Recorded information →
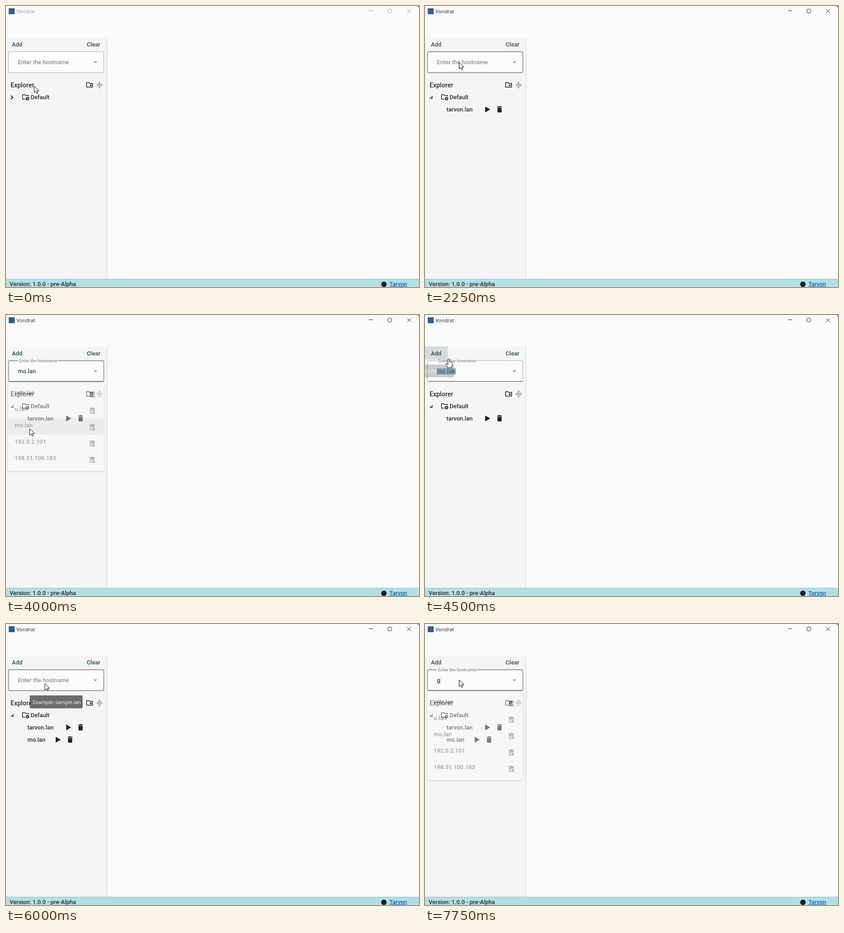
These frames come from a looping animation (906 by 618 pixels, 8 s). An HTML page:

```html
<!DOCTYPE html>
<html lang="en">
<head>
<meta charset="utf-8">
<title>Host list</title>
<style>
  html, body { margin: 0; width: 906px; height: 618px; overflow: hidden; background: #fafafa; }
  svg { display: block; }
  text { font: 500 12.8px Roboto, sans-serif; fill: #2b2b2b; white-space: pre; }
  .ui { font: 400 11px "Open Sans", sans-serif; }
  .action { fill: #2f4f4f; }
  .faint { fill: #909090; }
  .line { fill: none; stroke: #222; stroke-width: 1.5; }
  #menu rect.panel { filter: drop-shadow(0 1px 2px rgba(0, 0, 0, .4)); }
  .tip rect { fill: #616161; }
  .tip text { fill: #fff; }
</style>
</head>
<body>
<svg width="906" height="618" viewBox="0 0 906 618">
  <defs>
    <g id="run">
      <path d="M132 221v13l11-6.5z"/>
      <path d="M158 221.2h3l.8-1.2h3.5l.8 1.2h3v1.6h-11.100zM159 223.800h9.200v8.700q0 1.500-1.500 1.500h-6.200q-1.500 0-1.500-1.500z"/>
    </g>
    <g id="forget" class="line">
      <path d="M4.500 2.800H13M5.500 1.500h4M3.300 5v8.300h7.800M11.300 4v6.500M.8 1.200l12.500 12.600M6 4.800h5"/>
    </g>
    <path id="folder" class="line" d="M.8 11.500V1.500h4.800l1.600 1.700h6.800v2"/>
  </defs>

  <rect width="906" height="618" fill="#fafafa"/>
  <path d="M902 0h4v4q-.5-3.500-4-4" fill="#333"/>

  <rect x="6" y="5" width="13" height="13" fill="#2c5f93"/>
  <g id="title">
    <text class="ui" x="23" y="15.500" style="fill:currentColor">Vondrat</text>
    <path d="M796 10.500h9M880 7l8.500 8.500M888.500 7l-8.500 8.500" stroke="currentColor"/>
    <rect x="838" y="7" width="8" height="8" rx="1.500" fill="none" stroke="currentColor"/>
  </g>

  <rect y="70" width="221" height="530" fill="#f5f5f5"/>
  <rect x="220.500" y="70" width="2" height="530" fill="#e2e2e2"/>

  <rect id="addHover" y="69" width="50" height="29" fill="#d7dbdb"/>
  <text class="action" x="13" y="88.500">Add</text>
  <text class="action" x="177" y="88.500">Clear</text>

  <rect id="field" x="5.500" y="100.500" width="209" height="46" rx="3" fill="#fbfbfb"/>
  <path id="underline" d="M6 145.800h208" stroke="#8c8c8c" stroke-width="1.500"/>
  <text id="placeholder" class="faint" x="26" y="128">Enter the hostname</text>
  <g id="label">
    <rect x="26" y="98" width="88" height="5" fill="#f8f8f8"/>
    <text class="faint" x="28.500" y="104" style="font-size:9.600px">Enter the hostname</text>
  </g>
  <rect id="selection" x="26" y="117" width="42" height="14" fill="#8db9d8"/>
  <text id="value" x="26" y="128"></text>
  <rect id="caret" y="117" width="1" height="14" fill="#d0d0d0"/>
  <path id="arrow" d="M192.500 122h7.500l-3.750 3.800z" fill="#8c8c8c"/>

  <text x="10" y="178.500" style="font-size:14px">Explorer</text>
  <use href="#folder" x="176" y="167"/>
  <path class="line" d="M176.800 178.500h13.200v-7M186 172v5M183.500 174.500h5"/>
  <path d="M199 172.300h12.500M199 175.300h12.500M205.200 166v3M205.200 181.500v-3" stroke="#888" stroke-width="1.400"/>
  <path d="M202.500 168h5.400l-2.700 2.800zM202.500 179.800h5.400l-2.700-2.800z" fill="#888"/>

  <rect id="rowHover" x="28" y="189" width="192" height="24" fill="#dcdcdc"/>
  <path id="chevron" class="line" style="stroke-width:1.900"/>
  <use href="#folder" x="35.500" y="193.500"/>
  <path class="line" d="M36.300 205h6"/>
  <circle cx="47.200" cy="203.800" r="2.300" class="line" style="stroke-width:1.800"/>
  <circle cx="47.200" cy="203.800" r="3.400" class="line" stroke-dasharray="1.700 1.860"/>
  <text x="54" y="205">Default</text>

  <g id="host1" fill="#222">
    <text x="47" y="232">tarvon.lan</text>
    <use href="#run"/>
  </g>
  <g id="host2" fill="#222">
    <text x="47" y="258.500">mo.lan</text>
    <use href="#run" x="-23" y="27"/>
  </g>

  <g id="menu">
    <rect class="panel" x="4.500" y="148" width="210" height="195" rx="3" fill="#fbfbfb"/>
  </g>

  <g id="addTip" class="tip">
    <rect x="-16" y="109" width="80" height="28" rx="2"/>
    <text class="ui" x="24" y="127" text-anchor="middle">Add new host</text>
  </g>
  <g id="hintTip" class="tip">
    <rect x="52" y="157" width="116" height="28.500" rx="2"/>
    <text class="ui" x="58.500" y="175.500">Example: sample.lan</text>
  </g>

  <rect y="600" width="906" height="18" fill="#b0e0e6"/>
  <path d="M0 600.500h906" stroke="#a3bcc0"/>
  <text x="8" y="616">Version: 1.0.0 - pre-Alpha</text>
  <circle cx="829" cy="612" r="6" fill="#1b1f23"/>
  <text x="841" y="616" style="fill:#0b62c4;text-decoration:underline">Tarvon</text>

  <g id="pointer" fill="#fff" stroke="#000" stroke-linejoin="round">
    <path id="cursor" d="M0 0v14.500l3.400-3.100 2.200 5 2.400-1.100-2.200-4.800h4.700z"/>
    <path id="hand" d="M-1.700 1.500c0-2 3.400-2 3.400 0v5l4.800 1.200q2 .6 1.700 2.800l-1 5.500-1 4h-8l-1.500-3-3.200-4.500c-1-1.600 1-2.800 2.300-1.500l2.500 2.200z"/>
  </g>
</svg>
<script>
const LOOP = 8000, STEP = 250, ROW_TOP = 155, ROW = 36;
const HISTORY = ["reta.lan", "u.lan", "mo.lan", "192.0.2.101", "198.51.100.183"];

// Pointer path: time, x, y
const PATH = [
  [0, 62, 176], [500, 62, 150], [1000, 36, 197], [1250, 12, 200], [1500, 18, 209],
  [2000, 80, 130], [2500, 70, 118], [3000, 52, 180], [3250, 47, 219], [3750, 52, 250],
  [4000, 52, 250], [4500, 52, 96], [5000, 52, 96], [5500, 80, 125], [6000, 85, 131],
  [6250, 85, 131], [6500, 82, 200], [6750, 77, 243], [7000, 76, 235], [7500, 75, 123], [8000, 75, 123]
];

const el = id => document.getElementById(id);
const show = (id, opacity) => el(id).setAttribute("opacity", +opacity);
const set = (id, attrs) => { for (const k in attrs) el(id).setAttribute(k, attrs[k]); };

el("menu").innerHTML += HISTORY.map((name, i) => {
  const y = ROW_TOP + i * ROW;
  return `<rect class="row" x="5" y="${y}" width="209" height="${ROW}"/>
    <text x="19" y="${y + 20}">${name}</text><use href="#forget" x="182" y="${y + 12}"/>`;
}).join("");
const rows = document.querySelectorAll(".row");

function pointerAt(t) {
  const i = Math.max(1, PATH.findIndex(p => p[0] >= t));
  const [t0, x0, y0] = PATH[i - 1], [t1, x1, y1] = PATH[i];
  const k = Math.max(0, (t - t0) / (t1 - t0));
  return { x: x0 + (x1 - x0) * k, y: y0 + (y1 - y0) * k };
}

const rowAt = t => Math.floor((pointerAt(t).y - ROW_TOP) / ROW);

function draw(t) {
  const within = (from, to) => t >= from && t < to;
  const { x, y } = pointerAt(t);
  const open = within(2500, 4000) || within(6250, 7750);
  const fading = t === 4000 || t === 7750;
  const floating = within(2500, 5000) || t >= 6250;
  const picked = within(4000, 5000), typed = t >= 7750;
  const overField = x > 5 && x < 215 && y > 100 && y < 147;
  const overAdd = within(4500, 5250);

  el("title").style.color = t < 1500 ? "#999" : "#222";
  show("addHover", overAdd);

  const strong = open || fading || overField;
  set("field", { stroke: strong ? "#969696" : "#ababab", "stroke-width": strong ? 1.8 : 1 });
  show("underline", floating);
  show("label", floating);
  show("placeholder", !floating);
  el("value").textContent = picked ? "mo.lan" : typed ? "g" : "";
  el("value").style.fill = picked ? "#2b4a60" : "#333";
  show("selection", within(4250, 5000));
  const blink = (t - (t < 6250 ? 2500 : 6250)) % 1000;
  show("caret", typed || open && (blink === 0 || blink === 750));
  set("caret", { x: typed ? 33.5 : 26 });
  set("arrow", { transform: open ? "rotate(180 196.25 123.9)" : "" });

  show("rowHover", within(1000, 2250));
  set("chevron", { d: t < 1500 ? "M11 197l4 4-4 4" : "M15.500 198v4.700h-5" });
  show("host1", t < 1500 ? 0 : t === 1500 ? .75 : 1);
  show("host2", t >= 5000);

  show("menu", open ? 1 : fading ? .4 : 0);
  const current = rowAt(t), previous = rowAt(t - STEP);
  rows.forEach((row, i) => row.setAttribute("fill",
    i === current ? "#e0e0e0" : i === previous ? "#f0f0f0" : "#fbfbfb"));

  show("addTip", t === 4500 ? .3 : within(4750, 5250) ? .9 : 0);
  show("hintTip", within(6000, 6250) ? .92 : 0);

  set("pointer", { transform: `translate(${x} ${y})` });
  show("cursor", !overAdd);
  show("hand", overAdd);
}

function frame() {
  const t = performance.now() % LOOP;
  draw(Math.floor(t / STEP) * STEP);
  requestAnimationFrame(frame);
}
frame();
</script>
</body>
</html>
```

What to work on → From the entries, copy every line in which the word "hand" occurs.

Written answer →
    <path id="hand" d="M-1.700 1.500c0-2 3.400-2 3.400 0v5l4.800 1.200q2 .6 1.700 2.800l-1 5.500-1 4h-8l-1.500-3-3.200-4.500c-1-1.600 1-2.800 2.300-1.500l2.500 2.200z"/>
  show("hand", overAdd);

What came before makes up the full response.